PM me if you need help
Im In Tampa actually on the east side so Orlando is only 1 hour away.

Kate Butler
05-08-2007, 10:16 PM
You can take a shovel and cut off that big one and transplant on the outside of the pool cage.
I would transpant the whole thing if I was the landscaper.
I would then plant an orange bird instead of a white one.
The orange will only get 4-5 feet at the tallest.
If the white bird is to heavy to transplant I will come over with the Bobcate and take out the screen and lift it our for you.
PM me if you need help
Im In Tampa actually on the east side so Orlando is only 1 hour away.

White birds of paradise will become WAY too big for any screened enclosure that isn't at least 2 stories tall. Yamadooski is right: get it out and replace with the orange form.

sancho_man_orlando
05-08-2007, 10:22 PM
does it need to be pulled by roots? or can i chop it away with the shovel?

if it's chopped away will it retake if transplanted?

Kate Butler
05-08-2007, 10:56 PM
I took a chainsaw to a white bird last winter and it did NOT come back.

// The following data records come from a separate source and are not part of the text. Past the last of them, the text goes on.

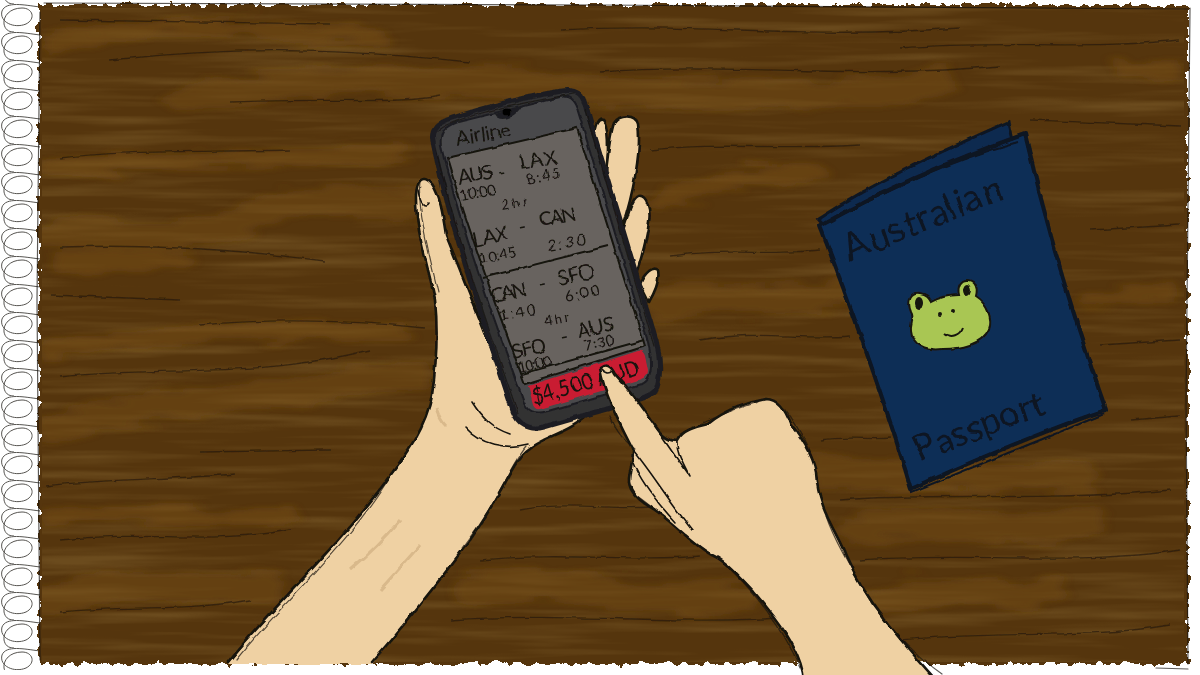
<!DOCTYPE html>
<html lang="en">
<head>
<meta charset="utf-8">
<title>Booking a flight</title>
<style>
:root{
  --paper:#fff; --wood:#543610; --wood-light:#79511b; --wood-line:#24180b;
  --skin:#efd1a3; --skin-shade:#d9b98b; --ink:#17130f;
  --case:#303033; --case-dark:#1e1e21; --bar:#48484b; --screen:#67645f; --price:#c91f32;
  --cover:#112f56; --cover-back:#0f2a50; --cover-ink:#0b1423; --frog:#a9c653;
}
html,body{margin:0;width:1200px;height:675px;overflow:hidden;background:var(--paper)}
svg{display:block}
text{font-family:"Lato","Open Sans",sans-serif;fill:var(--ink)}
.table{fill:var(--wood)}
.smear path{fill:none;stroke:var(--wood-light);stroke-linecap:round;stroke-width:18;opacity:.5}
.smear .wide{stroke-width:30;opacity:.42}
.grain{fill:none;stroke:var(--wood-line);stroke-width:1.3;opacity:.65}
.skin{fill:var(--skin);stroke:var(--ink);stroke-width:2.6;stroke-linejoin:round;stroke-linecap:round}
.crease{fill:none;stroke:var(--ink);stroke-width:1.6;stroke-linecap:round}
.sketch{fill:none;stroke:var(--ink);stroke-width:1.2;opacity:.7;stroke-linecap:round}
.city{font-size:20px;letter-spacing:1px}
.time{font-size:15px;letter-spacing:1px}
.stop{font-size:13px;letter-spacing:1px}
.cover-text{fill:var(--cover-ink);font-weight:400}
</style>
</head>
<body>
<svg width="1200" height="675" viewBox="0 0 1200 675" role="img" aria-label="Hands booking flights on a phone beside an Australian passport on a wooden table">
  <defs>
    <filter id="rough-edge" x="-2%" y="-2%" width="104%" height="104%">
      <feTurbulence type="fractalNoise" baseFrequency=".12" numOctaves="3" seed="4"/>
      <feDisplacementMap in="SourceGraphic" scale="11" xChannelSelector="R" yChannelSelector="G"/>
    </filter>
    <filter id="pencil" x="-5%" y="-5%" width="110%" height="110%">
      <feTurbulence type="fractalNoise" baseFrequency=".07" numOctaves="2" seed="8"/>
      <feDisplacementMap in="SourceGraphic" scale="4" xChannelSelector="R" yChannelSelector="G"/>
    </filter>
    <filter id="brush" x="-5%" y="-5%" width="110%" height="110%">
      <feTurbulence type="fractalNoise" baseFrequency=".015 .12" numOctaves="3" seed="2"/>
      <feDisplacementMap in="SourceGraphic" scale="26" xChannelSelector="R" yChannelSelector="G"/>
      <feGaussianBlur stdDeviation="5 2.5"/>
    </filter>
    <filter id="fibres" x="0" y="0" width="100%" height="100%">
      <feTurbulence type="fractalNoise" baseFrequency=".005 .09" numOctaves="3" seed="11"/>
      <feColorMatrix values="0 0 0 0 .5  0 0 0 0 .33  0 0 0 0 .1  0 2.4 0 0 -1.1"/>
    </filter>
    <pattern id="spiral" width="44" height="28" y="4" patternUnits="userSpaceOnUse">
      <path d="M40 3C24 1 6-3 2 7C-1 18 14 25 26 20C36 15 33 4 22 4C10 4 3 12 4 20C5 25 8 28 14 28" fill="none" stroke="#55534f" stroke-width="1"/>
    </pattern>
    <clipPath id="table-area"><rect x="42" y="8" width="1142" height="654"/></clipPath>
  </defs>

  <rect width="1200" height="675" fill="var(--paper)"/>
  <rect class="spiral" width="42" height="670" fill="url(#spiral)"/>

  <g id="table">
    <rect class="table" x="39" y="5" width="1149" height="659" filter="url(#rough-edge)"/>
    <g clip-path="url(#table-area)">
      <rect x="42" y="8" width="1142" height="654" filter="url(#fibres)" opacity=".22"/>
      <g class="smear" filter="url(#brush)">
        <path d="M50 45C150 20 250 25 380 38"/>
        <path class="wide" d="M180 100C290 78 400 75 560 88S850 100 940 78"/>
        <path d="M50 170C150 155 250 165 400 150"/>
        <path class="wide" d="M50 235C110 225 150 255 230 222S350 200 410 205"/>
        <path d="M60 262L180 262"/>
        <path class="wide" d="M50 430C130 400 270 400 420 372"/>
        <path d="M50 350C150 330 270 330 400 330"/>
        <path d="M660 200C710 180 760 178 820 172"/>
        <path class="wide" d="M660 305C720 290 780 305 850 290"/>
        <path d="M50 520C110 500 180 530 290 515"/>
        <path class="wide" d="M45 600C100 590 180 580 270 590"/>
        <path class="wide" d="M470 590C550 570 640 610 750 595"/>
        <path class="wide" d="M820 470C880 480 960 470 1080 480"/>
        <path class="wide" d="M850 530C930 515 1000 540 1090 520"/>
        <path class="wide" d="M880 600C950 585 1000 600 1050 590"/>
        <path d="M1120 70L1175 68"/>
        <path d="M1090 300L1170 290"/>
      </g>
      <g class="grain" filter="url(#pencil)">
        <path d="M60 20L330 24M110 60C250 45 350 50 470 62M230 102C340 98 400 104 440 96M60 158C120 150 200 152 290 150M60 247C160 244 240 250 325 261M50 295L180 300M200 325C280 318 350 320 425 328M60 377C160 365 250 380 370 350M45 486C110 478 170 480 235 474M200 452L330 450M60 540C150 530 200 545 290 530M60 612C130 605 180 612 250 600"/>
        <path d="M560 30C700 22 800 40 960 28M600 72C730 62 850 80 1000 66M900 48C1000 40 1090 50 1180 40M650 150C720 142 780 150 860 145M1030 120L1180 126M670 256C730 248 770 256 820 250M700 340C760 330 800 340 850 336M1090 230L1180 225M1100 345L1180 340M820 440C850 436 870 440 890 438M520 510C570 500 620 512 660 506M480 560C560 552 640 562 700 556M450 620C550 612 680 625 780 618M840 500C930 492 1050 502 1170 490M860 560C960 552 1080 566 1180 550M900 640C1000 630 1080 640 1170 625M1130 420L1180 416"/>
      </g>
    </g>
    <path class="sketch" d="M44 3L600 5L1188 9M1190 8L1186 400L1188 664M1156 668L1188 669M40 12L37 300L40 660"/>
  </g>

  <g id="passport" filter="url(#pencil)">
    <path d="M818 219C880 178 950 148 1008 122L1014 150L830 232Z" fill="var(--cover-back)" stroke="var(--cover-ink)" stroke-width="3"/>
    <path d="M820 226C890 186 960 157 1025 134C1046 225 1074 320 1106 410C1040 432 975 460 911 489C885 400 852 310 820 226Z" fill="var(--cover)" stroke="var(--cover-ink)" stroke-width="4" stroke-linejoin="round"/>
    <path d="M826 222C890 190 950 160 1018 142M908 478L912 492L1104 414" fill="none" stroke="var(--cover-ink)" stroke-width="2"/>
    <text class="cover-text" transform="translate(850 262) rotate(-22.5)" font-size="37" textLength="168" rotate="-4 4 -3 5 0 4 -4 3 -2 4">Australian</text>
    <text class="cover-text" transform="translate(920 462) rotate(-21)" font-size="36" textLength="136" rotate="-5 3 -2 4 0 -4 3 2">Passport</text>
    <g id="frog" stroke="var(--ink)" stroke-width="2" fill="var(--frog)">
      <path d="M911 312C906 300 912 292 920 294C927 295 929 298 931 302C940 297 950 295 959 295C957 286 961 279 968 280C976 281 978 289 976 297C987 304 993 318 989 329C982 345 960 349 943 349C926 351 912 345 911 331C910 324 915 318 911 312Z"/>
      <ellipse cx="919" cy="303" rx="4" ry="6" fill="var(--ink)" stroke="none"/>
      <ellipse cx="967" cy="290" rx="4" ry="6" fill="var(--ink)" stroke="none"/>
      <circle cx="940" cy="314" r="1" fill="var(--ink)"/>
      <circle cx="953" cy="311" r="1" fill="var(--ink)"/>
      <path d="M944 333C951 339 960 335 963 327" fill="none"/>
    </g>
  </g>

  <g id="holding-hand" filter="url(#pencil)">
    <path class="skin" d="M594 150C592 130 597 117 603 120C609 126 609 150 606 182Z"/>
    <path class="skin" d="M603 190C608 165 608 140 614 123C620 114 635 114 638 124C642 150 633 195 622 228Z"/>
    <path class="skin" d="M620 238C627 222 630 200 638 196C647 194 651 210 649 222C647 240 642 255 637 272Z"/>
    <path class="skin" d="M640 284C645 272 653 266 658 270C660 280 655 292 649 302Z"/>
    <path d="M228 664C270 610 330 555 384 484C405 455 425 430 432 395C437 360 438 330 435 300C428 265 415 230 416 195C417 178 424 175 432 184C440 195 443 215 446 235L520 420L590 412C572 432 545 436 530 448C512 460 505 490 470 540C440 580 400 630 372 664Z" fill="var(--skin)"/>
    <path class="skin" fill-opacity="0" d="M228 662C270 610 330 555 384 484C405 455 425 430 432 395C437 360 438 330 435 300C428 265 415 230 416 195C417 178 424 175 432 184C440 195 443 215 446 235L520 420L590 412C572 432 545 436 530 448C512 460 505 490 470 540C440 580 400 630 372 662"/>
    <path class="sketch" d="M236 660C290 594 350 545 394 470M526 446C508 468 500 500 462 548M420 182C417 206 428 250 438 292"/>
    <path class="crease" d="M418 190C420 204 425 208 428 203M466 428C480 444 505 450 528 444M472 402C482 418 492 428 510 434"/>
    <path d="M436 408Q440 420 446 426M400 520Q380 545 350 570M420 545Q400 568 380 590" fill="none" stroke="var(--skin-shade)" stroke-width="3"/>
  </g>

  <g id="phone">
    <g filter="url(#pencil)">
      <path d="M433 142C430 128 440 122 452 118C490 106 530 96 562 91C575 89 582 93 585 104L656 340C661 360 661 382 655 391C648 398 636 400 624 404L544 427C528 431 518 424 513 411C486 328 451 230 433 142Z" fill="var(--case)" stroke="var(--case-dark)" stroke-width="5"/>
      <path d="M441 146C439 132 447 126 458 122L560 97C570 95 574 99 577 108L648 342C653 364 652 380 642 384L548 411C534 415 527 411 523 400C494 318 461 230 441 146Z" fill="var(--bar)" stroke="var(--case-dark)" stroke-width="2"/>
      <path d="M447 158L577 128L645 346L525 384C498 312 469 232 447 158Z" fill="var(--screen)" stroke="var(--ink)" stroke-width="2"/>
      <path d="M494 114C498 122 512 121 521 107Z" fill="var(--case-dark)"/>
      <circle cx="507" cy="112" r="3.5" fill="#050505"/>
      <path d="M482 278L608 246M522 374L644 340" stroke="var(--ink)" stroke-width="2"/>
      <path d="M528 386L638 351Q643 350 645 356L648 371Q648 377 642 379L540 409Q535 410 533 405Z" fill="var(--price)"/>
      <path class="sketch" d="M437 132C448 120 500 106 574 94M585 110L654 346M436 150C460 250 490 330 518 414"/>
    </g>
    <g id="itinerary" filter="url(#pencil)">
      <text transform="translate(457 146) rotate(-10)" font-size="20" textLength="56" rotate="-4 3 -2 4 0 3 -3">Airline</text>
      <text class="city" transform="translate(459 184) rotate(-9)" textLength="36">AUS</text>
      <text class="city" transform="translate(499 179) rotate(-9)">-</text>
      <text class="city" transform="translate(520 170) rotate(-10)" textLength="39">LAX</text>
      <text class="time" transform="translate(461 201) rotate(-10)" textLength="37">10:00</text>
      <text class="time" transform="translate(527 185) rotate(-12)" font-size="17" textLength="36">8:45</text>
      <text class="stop" transform="translate(503 210) rotate(-10)" textLength="26">2hr</text>
      <text class="city" transform="translate(474 247) rotate(-12)" textLength="37">LAX</text>
      <text class="city" transform="translate(520 234) rotate(-12)">-</text>
      <text class="city" transform="translate(540 227) rotate(-10)" textLength="39">CAN</text>
      <text class="time" transform="translate(480 264) rotate(-11)" textLength="39">10:45</text>
      <text class="time" transform="translate(548 251) rotate(-9)" textLength="40">2:30</text>
      <text class="city" transform="translate(493 303) rotate(-12)" textLength="37">CAN</text>
      <text class="city" transform="translate(540 291) rotate(-12)">-</text>
      <text class="city" transform="translate(559 285) rotate(-11)" textLength="38">SFO</text>
      <text class="time" transform="translate(500 321) rotate(-11)" textLength="38">1:40</text>
      <text class="time" transform="translate(566 302) rotate(-12)" textLength="36">6:00</text>
      <text class="stop" transform="translate(546 326) rotate(-11)" textLength="25">4hr</text>
      <text class="city" transform="translate(513 359) rotate(-12)" textLength="36">SFO</text>
      <text class="city" transform="translate(562 344) rotate(-12)">-</text>
      <text class="city" transform="translate(578 338) rotate(-12)" textLength="39">AUS</text>
      <text class="time" transform="translate(519 373) rotate(-12)" textLength="35">10:00</text>
      <text class="time" transform="translate(585 351) rotate(-12)" textLength="32">7:30</text>
      <text transform="translate(534 405) rotate(-16)" font-size="23" textLength="112" lengthAdjust="spacingAndGlyphs">$4,500 AUD</text>
    </g>
  </g>

  <g id="pointing-hand" filter="url(#pencil)">
    <path class="skin" d="M600 368C606 363 611 366 615 374C630 390 645 410 656 427C664 439 671 441 677 441C682 430 695 427 708 424C725 410 748 402 766 399C778 399 786 411 790 423C800 435 813 455 816 472C818 510 836 530 846 556C865 600 900 640 936 680L804 680C801 650 778 620 754 592C740 577 728 563 714 556C696 548 675 524 655 510C638 500 630 492 629 482C629 470 633 462 633 450C622 428 604 395 600 368Z"/>
    <path class="crease" d="M633 450C650 470 668 500 692 530M656 427C668 445 680 462 689 475M677 441C676 452 684 464 689 475M633 462C640 480 655 500 675 522M601 368C606 374 610 374 613 371"/>
    <path class="sketch" d="M786 410C800 432 814 450 817 480M826 516C834 540 852 570 872 604C890 628 915 655 942 674M634 494C660 510 690 545 718 558C750 585 785 630 800 668M610 416C616 432 624 440 634 448M680 434C700 424 730 410 758 402"/>
  </g>
</svg>
</body>
</html>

It thought about it (pushed about 2' of new growth) but it was just too much work and it died back. If you can chop it with a shovel, you need to change your screen name to the incredible hulk. Although, if it hasn't 'trunked up' yet, you probably could do it with a really sharp shovel.

Chainsawing it was VERY messy - lots of wet, pulpy debris going in all directions. Might not be the best choice of method inside a screened area.

rob7233
05-15-2007, 05:22 PM
I recently had this same situation happen with a with White bird and a Philodendren in the same triangular 5' x 4' planter area. The philodendren had all it's roots going between and intertwined around the Bird which broke thru the screen in two places.

The problem here was access. The screen enclosure was set to where the yard dropped off at that corner. The cost and trouble of a small Bob-cat was a no go. The client wanted it out without furthering damaging the screen more. So I took a large serrated knife ($6.00) bought at Walmart and reduced it as much as possible then finished it off at the ground level with the chainsaw.

No way was a shovel going to do it. I don't care how big OR green I might be. Way too much plant material in too small a space with three sides of it limited in access. 2-screen, 1-pool water. FYI: I use this knife often, to divide/reduce Liriope etc. Plus think of all the potential "other" uses for it.. In the end, we just used one of their other large potted plants in the area.

Kate Butler
05-15-2007, 10:13 PM
I use a long serrated knife ALL THE TIME working in the nursery for dividing large clumps of perennials. Smaller similar knives make really good weeding implements.

If I were to do it again, though, I'd use a large hand pruning saw - like a Silky - incredibly sharp buggers. Just bought one recently and I cannot believe how useful it is!!!